NOTE:Numbers after certain sentences indicate the photo being referred to.
On our second day out in the plains, we targeted the Plains, KS. area. We noticed a beautiful supercell firing near Meade, KS., so we quickly got into position to first see an amazing beaver's tail feeding into the updraft area.1. Not long after, a funnel formed about 11 miles to our NW,2. and a small vortice descended from the main funnel and touched down behind a line of trees.3. The tornado quickly became rain wrapped and eventually dissipated. As we kept ourselves in position to watch the updraft area, a brief and weak tornado formed to the SE of Meade, KS.4. After the tornado had dissipated, we kept in position to view the mesocyclone and RFD as storm kept advancing to the southeast.5. After getting road screwed and getting out of position, we ended up at what was probably the largest chaser convergence in history.6. The amount of chasers conglomerated in this one place was staggering. As we made our way out of this mess, we headed west in order to view another supercell that had fired. The outflow from the Meade/Sitka storm was moving towards this storm, and we decided to get there before the outflow in order to see what would happen when the outflow encountered the storm.

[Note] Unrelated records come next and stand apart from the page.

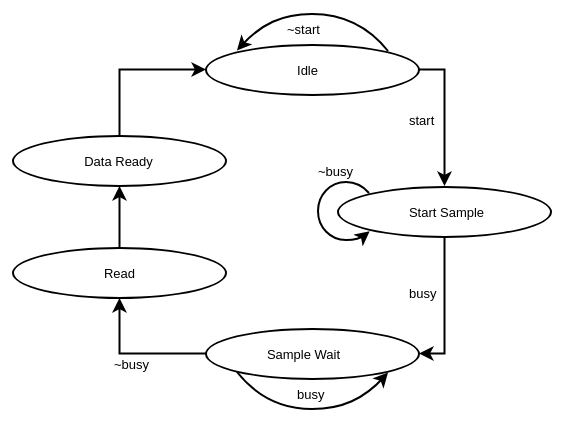
<!DOCTYPE html>
<html lang="en">
<head>
<meta charset="utf-8">
<title>Sampling state machine</title>
<style>
  :root { --ink: #000; --paper: #fff; }
  * { box-sizing: border-box; }
  html, body { margin: 0; overflow: hidden; }
  .diagram {
    position: relative;
    width: 564px;
    height: 424px;
    overflow: hidden;
    background: var(--paper);
    color: var(--ink);
    font: 13px/16px "Liberation Sans", Arial, Helvetica, sans-serif;
  }
  .transitions { position: absolute; inset: 0; fill: none; stroke: var(--ink); stroke-width: 2; }
  .transitions marker path { fill: var(--ink); stroke: none; }
  .state {
    position: absolute;
    display: flex;
    align-items: center;
    justify-content: center;
    width: 215px;
    height: 52px;
    border: 2px solid var(--ink);
    border-radius: 50%;
    background: var(--paper);
  }
  .state span { position: relative; top: 1px; left: var(--nudge, 0); }
  .idle { left: 205px; top: 43.5px; --nudge: -5px; }
  .start-sample { left: 337px; top: 185.5px; --nudge: 2px; }
  .sample-wait { left: 205px; top: 327.5px; --nudge: -9px; }
  .read { left: 12px; top: 246.5px; }
  .data-ready { left: 12px; top: 134.5px; --nudge: -1px; }
  .condition { position: absolute; white-space: nowrap; }
  .idle-hold { left: 287px; top: 22px; }
  .idle-exit { left: 409px; top: 113px; }
  .start-hold { left: 318px; top: 164px; }
  .start-exit { left: 409px; top: 286px; }
  .wait-hold { left: 297px; top: 387px; }
  .wait-exit { left: 114px; top: 357px; }
</style>
</head>
<body>
<main class="diagram">
  <div class="state idle"><span>Idle</span></div>
  <div class="state start-sample"><span>Start Sample</span></div>
  <div class="state sample-wait"><span>Sample Wait</span></div>
  <div class="state read"><span>Read</span></div>
  <div class="state data-ready"><span>Data Ready</span></div>

  <svg class="transitions" width="564" height="424" viewBox="0 0 564 424" aria-hidden="true">
    <defs>
      <marker id="arrowhead" markerUnits="userSpaceOnUse" markerWidth="15" markerHeight="15" refX="9" refY="7.5" orient="auto">
        <path d="M0 0 L15 7.5 L0 15 L4 7.5 Z"/>
      </marker>
    </defs>
    <g marker-end="url(#arrowhead)">
      <path marker-end="url(#arrowhead)" d="M388 51 C368 26 342 14 312 14 S261 24 241 46"/>
      <path marker-end="url(#arrowhead)" d="M419 69.5 H444.5 V180"/>
      <path marker-end="url(#arrowhead)" d="M369 193 C363 186 355 182 346 182 C330 182 318 195 318 211 S330 240 346 240 C354 240 360 239 365 235"/>
      <path marker-end="url(#arrowhead)" d="M444.5 237 V353.5 H425"/>
      <path marker-end="url(#arrowhead)" d="M237 372 C257 397 282 409 312 409 S364 399 384 377"/>
      <path marker-end="url(#arrowhead)" d="M206 353.5 H119.5 V304"/>
      <path marker-end="url(#arrowhead)" d="M119.5 247 V192"/>
      <path marker-end="url(#arrowhead)" d="M119.5 135 V69.5 H200"/>
    </g>
  </svg>

  <span class="condition idle-hold">~start</span>
  <span class="condition idle-exit">start</span>
  <span class="condition start-hold">~busy</span>
  <span class="condition start-exit">busy</span>
  <span class="condition wait-hold">busy</span>
  <span class="condition wait-exit">~busy</span>
</main>
</body>
</html>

The storm was clearly rotating but didn't look to present a tornado threat.7. It was almost dark, so Kevin, Scott, and I decided to end the day's chase.
SE Meade, KS. Tornado video capture: Courtesy of Scott Blair